Who won Iowa on Tuesday? Women.

A record number of women were elected into office in Iowa in the midterm elections, and most are touting collaboration and representation to be at the forefront of their agendas.


Nick Rohlman

Democratic candidate for Iowa’s first congressional district Abby Finkenauer is greeted by supporters during a watch party at 7 Hills Brewing Company in Dubuque, Iowa on Tuesday Nov. 6, 2018. Finkenauer defeated incumbent Republican Rod Blum and, along with Alexandria Ocasio-Cortez, NY-14, becomes one of the first women under 30 elected to the U.S. House of Representatives.

Julia Shanahan, Politics Reporter

Before Nov. 4, 2014, Iowa had never sent a woman to Congress nor elected a woman to the governor’s office.

Now, in a historic election night for Iowa women, two of the four U.S. representatives and the governorship are held by females.

Democratic Reps.-elect Cindy Axne and Abby Finkenauer toppled male incumbents to become the first female U.S. representatives in Iowa history. They will join a record number of women in Congress next session, in which female lawmakers will make up 22 percent of Congress, up from the current 20 percent.

Kim Reynolds, a Republican, is now serving as Iowa’s first elected female governor. She broke another ceiling after her predecessor, Terry Branstad, was appointed as the U.S. ambassador to China, and she became the first woman to hold the office in May 2017.
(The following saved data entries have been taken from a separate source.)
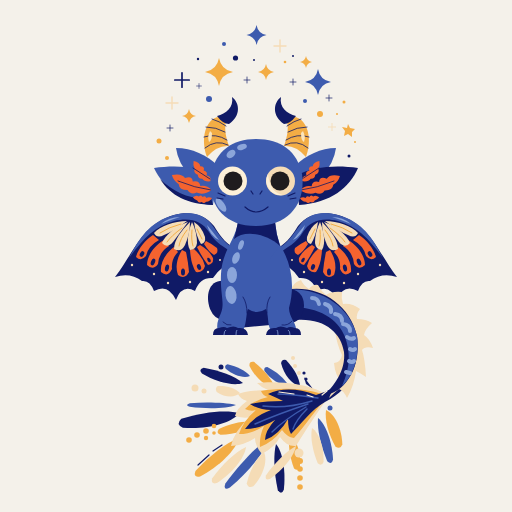
<!DOCTYPE html>
<html lang="en">
<head>
<meta charset="utf-8">
<title>Little blue dragon</title>
<style>
:root{--paper:#f4f1ea;--blue:#3d5bae;--navy:#101a66;--sky:#8ba5da;--gold:#f3ad45;--cream:#f5dcb6;--coral:#f4632f;--ink:#1f1c1e;--eye:#fdf0d8}
html,body{margin:0;background:var(--paper);overflow:hidden}
svg{display:block;width:512px;height:512px}
.blue{fill:var(--blue)}.navy{fill:var(--navy)}.sky{fill:var(--sky)}.gold{fill:var(--gold)}.cream{fill:var(--cream)}.coral{fill:var(--coral)}
.line{fill:none;stroke:var(--navy);stroke-width:1.2;stroke-linecap:round}
.fine{stroke-width:.8}
.vein{fill:none;stroke:var(--blue);stroke-width:1.4;stroke-linecap:round}
</style>
</head>
<body>
<svg viewBox="0 0 512 512" role="img" aria-label="Blue dragon with patterned wings, a feathered tail and sparkles above its horns">
<defs>
<path id="spark" d="M0-10Q1.500-1.500 10 0Q1.500 1.500 0 10Q-1.500 1.500-10 0Q-1.500-1.500 0-10Z"/>
<path id="plus" d="M0-6V6M-6 0H6" fill="none" stroke-width="1.400" stroke-linecap="round"/>
<path id="leaf" d="M0 0Q-5-4-9-2Q-10-7-15-5Q-16-10-21-7Q-24-11-31-8Q-29-3-25-1Q-24 4-18 3Q-15 7-11 4Q-6 6 0 0Z"/>
<path id="drop" d="M0 0C-3 9-6 14-6 19A6 6 0 0 0 6 19C6 14 3 9 0 0Z"/>
<path id="plume" d="M0 0C8-6 26-7 42-3Q47 0 42 3C26 5 10 4 0 0Z"/>
<g id="horn">
<path class="gold" d="M207 157C202 143 203 127 213 119Q219 115 227 118C224 126 225 135 229 146Q217 145 207 157Z"/>
<path class="navy" d="M217 116C226 114 234 107 232 97C240 103 241 116 229 124Q223 124 217 116Z"/>
<path class="line fine" d="M212 119Q219 121 226 126M206 127Q216 127 225 132M204 137Q216 133 227 140M205 148Q216 139 228 145"/>
<path fill="#fae5bd" d="M210 131Q207 137 209 142Q212 141 212 133Z"/>
</g>
<g id="wing">
<path class="navy" d="M238 251C226 243 222 239 214 226C204 213 188 211 174 215C142 224 133 254 115 277Q130 272 142 281Q150 280 154 291Q168 283 176 300Q182 284 195 291Q200 277 213 278Q221 265 238 262Z"/>
<path class="blue" d="M236 250C224 243 220 236 212 225C203 212 187 211 174 215C148 222 138 241 129 258C143 239 155 226 174 221C190 217 202 221 209 232C215 243 225 247 235 255Z"/>
<g class="coral">
<path d="M153 235C145 240 138 249 136 257Q141 262 146 256Q148 246 159 240Z"/>
<path d="M164 240C154 246 147 256 147 265Q153 271 158 264Q159 252 169 246Z"/>
<path d="M174 247C165 254 160 263 161 272Q168 278 172 269Q171 259 178 252Z"/>
<path d="M182 250C177 258 175 267 178 275Q185 280 189 272Q188 261 186 252Z"/>
<path d="M190 250Q191 265 196 272Q203 273 205 266Q203 257 194 249Z"/>
<path d="M197 247Q203 259 208 265Q214 264 213 258Q209 250 200 245Z"/>
<path d="M204 244Q209 252 214 255Q219 253 217 248Q212 244 206 241Z"/>
</g>
<g class="navy">
<ellipse cx="142" cy="254" rx="2" ry="3" transform="rotate(30 142 254)"/><ellipse cx="153" cy="262" rx="2" ry="3.500" transform="rotate(22 153 262)"/><ellipse cx="167" cy="268" rx="2" ry="3.500" transform="rotate(12 167 268)"/><ellipse cx="183" cy="272" rx="2" ry="3.500"/><ellipse cx="199" cy="267" rx="2" ry="3" transform="rotate(-18 199 267)"/><ellipse cx="209" cy="260" rx="1.500" ry="2.500" transform="rotate(-30 209 260)"/>
</g>
<g class="cream">
<path d="M187 221C174 221 160 226 154 233Q157 239 164 235Q174 231 187 221Z"/>
<path d="M188 222C176 226 165 235 162 243Q167 249 173 242Q179 234 188 222Z"/>
<path d="M190 222C181 231 174 240 174 249Q181 253 185 245Q190 234 190 222Z"/>
<path d="M192 222C188 232 186 243 190 250Q196 250 197 243Q197 232 192 222Z"/>
<path d="M194 222Q196 236 201 244Q206 243 205 237Q202 227 194 222Z"/>
</g>
<path fill="none" stroke="var(--gold)" stroke-width="1" stroke-linecap="round" d="M181 224Q169 227 160 233M182 228Q171 236 167 242M187 230Q180 239 179 246M192 230Q191 240 193 246M197 229L202 239"/>
<path class="sky" d="M161 224Q169 217 180 217Q170 220 161 224ZM207 225Q213 232 219 240Q210 236 207 225Z"/>
<g class="cream"><circle cx="154" cy="274" r="1.200"/><circle cx="168" cy="283" r="1.200"/><circle cx="190" cy="282" r="1.200"/><circle cx="208" cy="272" r="1.200"/><circle cx="132" cy="265" r="1.200"/><circle cx="220" cy="260" r="1"/></g>
</g>
<g id="paw">
<path d="M213 335Q213 328 219 328Q224 326 227 328Q234 325 238 328Q247 327 248 335Z"/>
<path d="M224 335Q224 331 226 330M236 335Q236 331 237 330" stroke="var(--sky)" stroke-width=".8" fill="none"/>
</g>
</defs>

<rect width="512" height="512" fill="var(--paper)"/>

<g id="sparkles">
<g class="blue">
<use href="#spark" transform="translate(256.500 35)"/><use href="#spark" transform="translate(318 82) scale(1.300)"/>
<circle cx="224" cy="44" r="2"/><circle cx="209" cy="99" r="3"/><circle cx="305" cy="101" r="2"/>
</g>
<g class="gold">
<use href="#spark" transform="translate(219 72) scale(1.400)"/><use href="#spark" transform="translate(266 72) scale(.8)"/><use href="#spark" transform="translate(306 62) scale(.6)"/><use href="#spark" transform="translate(189 116) scale(.7)"/>
<path d="M348 124L350 128L355 129L352 132L352 137L348 134L344 136L345 131L342 127L347 128Z"/>
<circle cx="159" cy="141" r="2.500"/><circle cx="167" cy="158" r="2"/><circle cx="320" cy="114" r="3"/><circle cx="344" cy="102" r="1.500"/><circle cx="285" cy="62" r="1.300"/><circle cx="337" cy="114" r="1"/><circle cx="355" cy="142" r="1"/>
</g>
<g class="navy">
<circle cx="235.500" cy="58" r="2.600"/><circle cx="198" cy="59" r="1.200"/><circle cx="254" cy="60" r="1"/><circle cx="293" cy="56" r="1"/><circle cx="349" cy="156" r="1.500"/>
</g>
<g stroke="var(--navy)">
<use href="#plus" transform="translate(182 80) scale(1.200)"/><use href="#plus" transform="translate(199 86) scale(.4)"/><use href="#plus" transform="translate(247 80) scale(.5)"/><use href="#plus" transform="translate(293 82) scale(.5)"/><use href="#plus" transform="translate(329 98) scale(.5)"/><use href="#plus" transform="translate(170 128) scale(.5)"/>
</g>
<g stroke="var(--cream)">
<use href="#plus" transform="translate(280 46)"/><use href="#plus" transform="translate(172 103)"/><use href="#plus" transform="translate(332 127) scale(.6)"/>
</g>
</g>

<g id="wings"><use href="#wing"/><use href="#wing" transform="translate(512 0) scale(-1 1)"/></g>

<g id="tail-burst">
<g class="navy">
<use href="#plume" transform="translate(243 383) rotate(197)"/>
<use href="#plume" transform="translate(240 413) rotate(170) scale(1.400 1.500)"/>
<use href="#plume" transform="translate(276 444) rotate(84) scale(1.100 1)"/>
<use href="#plume" transform="translate(300 386) rotate(236) scale(.7 1)"/>
</g>
<g class="blue">
<use href="#plume" transform="translate(250 376) rotate(202) scale(.6 .8)"/>
<use href="#plume" transform="translate(236 405) rotate(180) scale(1.100 .6)"/>
<use href="#plume" transform="translate(269 438) rotate(131) scale(1.500 1)"/>
<use href="#plume" transform="translate(318 418) rotate(74) scale(1.050 1)"/>
<use href="#plume" transform="translate(288 385) rotate(216) scale(.65 .8)"/>
</g>
<g class="gold">
<use href="#plume" transform="translate(275 388) rotate(226) scale(.8 1)"/>
<use href="#plume" transform="translate(254 422) rotate(164) scale(.85 1)"/>
<use href="#plume" transform="translate(239 438) rotate(139) scale(1.300 1.200)"/>
<use href="#plume" transform="translate(326 410) rotate(70) scale(.9 1.200)"/>
<use href="#plume" transform="translate(290 435) rotate(78) scale(.8 1)"/>
<circle cx="300" cy="461" r="3"/><circle cx="300" cy="469" r="2.800"/><circle cx="300" cy="478" r="2.800"/><circle cx="300" cy="487" r="2.800"/>
<circle cx="189" cy="440" r="2.800"/><circle cx="197" cy="435" r="2.800"/><circle cx="206" cy="431" r="2.800"/><circle cx="214" cy="426" r="2.300"/><circle cx="206" cy="438" r="2.200"/><circle cx="214" cy="433" r="1.800"/>
</g>
<g class="cream">
<use href="#plume" transform="translate(240 393) rotate(190) scale(.55 1)"/>
<use href="#plume" transform="translate(246 447) rotate(133) scale(1.100 1.100)"/>
<use href="#plume" transform="translate(264 452) rotate(113) scale(.85 1.200)"/>
<use href="#plume" transform="translate(312 428) rotate(76) scale(.85 1)"/>
<use href="#plume" transform="translate(296 446) rotate(132) scale(1 .9)"/>
<circle cx="195" cy="388" r="3.500"/><circle cx="204" cy="391" r="2.500"/><circle cx="299" cy="453" r="4.500"/><circle cx="293" cy="358" r="2"/><circle cx="295" cy="366" r="2"/><circle cx="299" cy="373" r="2"/>
</g>
<path d="M198 465L209 455M213 451L222 445" class="line"/>
<g class="navy"><circle cx="221" cy="367" r="2.500"/><circle cx="304" cy="373" r="1.600"/><circle cx="306" cy="379" r="1.600"/><path d="M304 377L313 389L306 384Z"/></g>
<circle class="blue" cx="330" cy="408" r="2.500"/>
</g>

<g id="tail-feather">
<path class="cream" d="M322 392C304 383 276 381 257 383Q262 388 268 390Q249 390 238 394Q240 399 247 401Q236 409 235 416Q245 419 250 417Q234 431 231 446Q245 445 255 438Q255 446 262 454Q275 447 280 437Q287 447 296 446C306 430 318 411 329 396Z"/>
<path class="gold" d="M322 394C301 387 278 388 261 391Q263 396 268 397Q254 400 245 409Q251 412 256 410Q243 421 239 434Q252 434 264 426Q259 437 260 447Q273 442 282 430Q287 437 294 438C304 427 315 411 326 398Z"/>
<path class="navy" d="M345 374C341 384 330 391 316 395C297 388 281 388 268 394Q277 398 283 401Q264 401 250 404Q259 410 271 410Q254 416 245 429Q260 429 275 420Q265 431 265 440Q279 435 288 419Q288 429 291 434C302 423 311 410 325 402C340 394 349 385 352 373Z"/>
<path class="vein" d="M318 398C303 396 290 394 278 394M312 401Q286 409 263 406M308 404Q278 414 255 424M306 407Q284 420 272 432M307 409Q296 420 293 429"/>
<path d="M279 392L294 394M307 395L313 397M322 395L327 391" stroke="var(--eye)" stroke-width="1.200" stroke-linecap="round"/>
</g>

<g id="tail">
<path class="cream" d="M291 291Q292 283 301 280Q303 285 309 289Q313 284 318 285Q321 291 326 295Q332 291 342 292Q341 298 343 304Q352 303 360 309Q356 314 357 319Q366 319 372 323Q365 329 364 335Q370 339 373 348Q365 346 362 350Q365 359 366 377Q360 373 356 371Q354 386 347 398Q344 391 339 389Q334 393 329 398Q333 387 341 381Q335 375 334 363Q341 362 342 355Q337 345 335 331Q325 320 305 318Z"/>
<path class="navy" d="M284 290C317 284 349 302 357 336C360 358 354 378 338 390Q329 395 322 397C334 387 346 370 344 352C341 333 325 318 296 320Z"/>
<path class="blue" d="M284 290C317 286 349 304 357 336C360 356 353 377 342 386C351 366 350 351 345 337C338 318 317 306 288 307Z"/>
<path fill="none" stroke="var(--sky)" stroke-width="4" stroke-linecap="round" d="M312 298Q318 298 319 304M325 304Q332 306 331 312M335 314Q342 315 342 321M343 324Q350 325 350 331M347 337Q351 340 354 338M350 349Q353 351 355 349M349 361Q352 363 354 361M346 372L350 373"/>
</g>

<g id="body">
<path class="navy" d="M225 281C209 279 205 295 210 309Q215 321 226 320Z"/>
<path class="navy" d="M285 288Q304 289 304 306Q303 320 292 323L238 328L240 300Z"/>
<path class="blue" d="M238 222C235 241 222 251 221 274C220 294 225 303 221 313C218 320 216 325 218 331H243C247 322 246 312 248 309Q257 315 266 309C269 316 267 324 271 331H296C297 323 289 318 289 308C295 286 292 264 280 245Q276 234 275 222Z"/>
<path class="navy" d="M238 222Q236 232 234 239Q250 248 280 246Q276 234 275 222Z"/>
<path class="blue" d="M234 239C244 230 266 233 280 246L270 259H232Z"/>
<path class="line fine" d="M243 297Q247 303 247 313M270 297Q266 303 267 313M223 322Q227 326 231 325M282 325Q288 326 292 321"/>
<g class="sky"><ellipse cx="241" cy="245" rx="2.500" ry="5" transform="rotate(20 241 245)"/><ellipse cx="236" cy="258" rx="3.500" ry="6" transform="rotate(20 236 258)"/><ellipse cx="232" cy="275" rx="5" ry="8"/><ellipse cx="231" cy="295" rx="5.500" ry="9" transform="rotate(-8 231 295)"/></g>
<g class="navy"><use href="#paw"/><use href="#paw" transform="translate(514 0) scale(-1 1)"/></g>
</g>

<g id="ears">
<path class="blue" d="M218 166C207 155 192 148 176 148Q178 163 190 176L217 181Z"/>
<path class="blue" d="M295 166C306 155 321 148 336 148Q334 163 322 176L297 181Z"/>
<path class="blue" d="M217 176C199 166 175 165 154 168C163 187 181 203 213 205Z"/>
<path class="navy" d="M160 179C171 196 187 204 213 205L211 198C190 200 175 193 160 179Z"/>
<path class="navy" d="M296 176C313 166 337 165 358 168C350 187 331 203 299 205Z"/>
<g class="coral">
<use href="#leaf" transform="translate(212 181) rotate(33) scale(.85)"/>
<use href="#leaf" transform="translate(212 190) rotate(8) scale(1.350 1.150)"/>
<use href="#leaf" transform="translate(212 198) rotate(-12) scale(.6)"/>
<use href="#leaf" transform="translate(301 181) scale(-.85 .85) rotate(33)"/>
<use href="#leaf" transform="translate(300 190) scale(-1.350 1.150) rotate(8)"/>
<use href="#leaf" transform="translate(300 198) scale(-.6 .6) rotate(-12)"/>
</g>
<path class="line fine" d="M210 179L193 168M211 190Q195 188 178 181M302 179L319 168M301 190Q317 188 334 181"/>
</g>

<g id="horns"><use href="#horn"/><use href="#horn" transform="translate(513 0) scale(-1 1)"/></g>

<g id="head">
<path class="blue" d="M256 139C281 139 297 151 302 174C306 202 290 226 256 226C222 226 207 202 211 174C216 151 232 139 256 139Z"/>
<g class="sky"><ellipse cx="242" cy="147" rx="5" ry="2.800" transform="rotate(-18 242 147)"/><ellipse cx="231" cy="154" rx="5" ry="3.500" transform="rotate(-38 231 154)"/><ellipse cx="221" cy="205" rx="3.500" ry="8" transform="rotate(-35 221 205)"/></g>
<g id="eyes">
<circle cx="232.500" cy="181" r="14.500" fill="var(--eye)"/><circle cx="280.500" cy="181" r="14.500" class="cream"/>
<path d="M268 174A14.500 14.500 0 0 0 283 195Q270 193 268 174Z" fill="var(--eye)"/>
<circle cx="233" cy="181" r="9.500" fill="var(--ink)"/><circle cx="280" cy="181" r="9.500" fill="var(--ink)"/>
</g>
<path class="line" d="M245 207Q256 217 268 207M251 191L253 194M262 191L260 194M218 193L225 196M217 198L223 199M295 193L288 196M296 198L290 199"/>
</g>
</svg>
</body>
</html>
Katie Goodale
Re-elected Gov. Kim Reynolds addresses her supporters at the Hilton in Des Moines on Wednesday, Nov. 7, 2018. Reynolds defeated her opponent, Democratic candidate Fred Hubbell.

“[Iowa] is a place where a small-town girl from rural Iowa, daughter of a factory worker and a farmer, and a mom who chose to stay home and raise her family could one day become the first female governor of the state of Iowa,” Reynolds said in her victory speech Tuesday night. 

RELATED: Kim Reynolds wins, becoming Iowa’s first elected female governor

Sen. Joni Ernst, R-Iowa, was the first woman Iowa sent to Washington after the 2014 midterm elections.

Axne said at Democratic gubernatorial candidate Fred Hubbell’s watch party that she and the elected female candidates have begun texting.

This is what you get with women,” Axne said. “We collaborate, we become friends — we are sharing information so when we get out there in January, we can hit the ground running.”

Axne said she will work to ensure women make the same amount of money for a job as man does, to expand better paid family leave for men and women, and to create affordable childcare. 

RELATED: Abby Finkenauer unseats Republican Rod Blum in Iowa’s 1st District

A record number of women were also elected to serve in the state Legislature, with 33 serving in the Iowa House and 11 in the Senate. Previously,  35 women served overall.

Those numbers mark a 29 percent increase in the number of women elected in the Legislature, said Kelly Winfrey, the interim director of the Carrie Chapman Catt Center for Women & Politics at Iowa State University.

She said more women holding political office could mean a fresh approach to solving problems.

According to the National Conference of State Legislatures, 28 women served in the 100-seat Iowa House before the 2018 midterm elections.

Lily Smith
Cindy Axne, newly elected to represent Iowa’s 3rd Congressional District, speaks to supporters during the statewide Democratic candidates’ watch party at Embassy Suites in Des Moines on Wednesday, Nov. 6, 2018.

In total, 23.3 percent of the Iowa Legislature was made up by women prior to the election Tuesday. Iowa landed below the national average for women serving in state legislatures, 25.4 percent. 

RELATED: Cindy Axne flips Iowa’s 3rd District blue, unseating David Young

Melissa Gesing, the executive director of 50-50 in 2020, an Iowa organization committed to achieving equal representation in government, said half of Iowa’s congressional delegation being women is a good start to achieving gender equity in the Legislature.

“I am encouraged [that the] results from across Iowa could be a pacesetter for the rest of the country,” Gesing said. “Women tend to be great collaborators, and with the current political sphere, we look to women to be able to influence change.”

RELATED: Women in politics reflect on running for office, representation, and sexual-assault prevention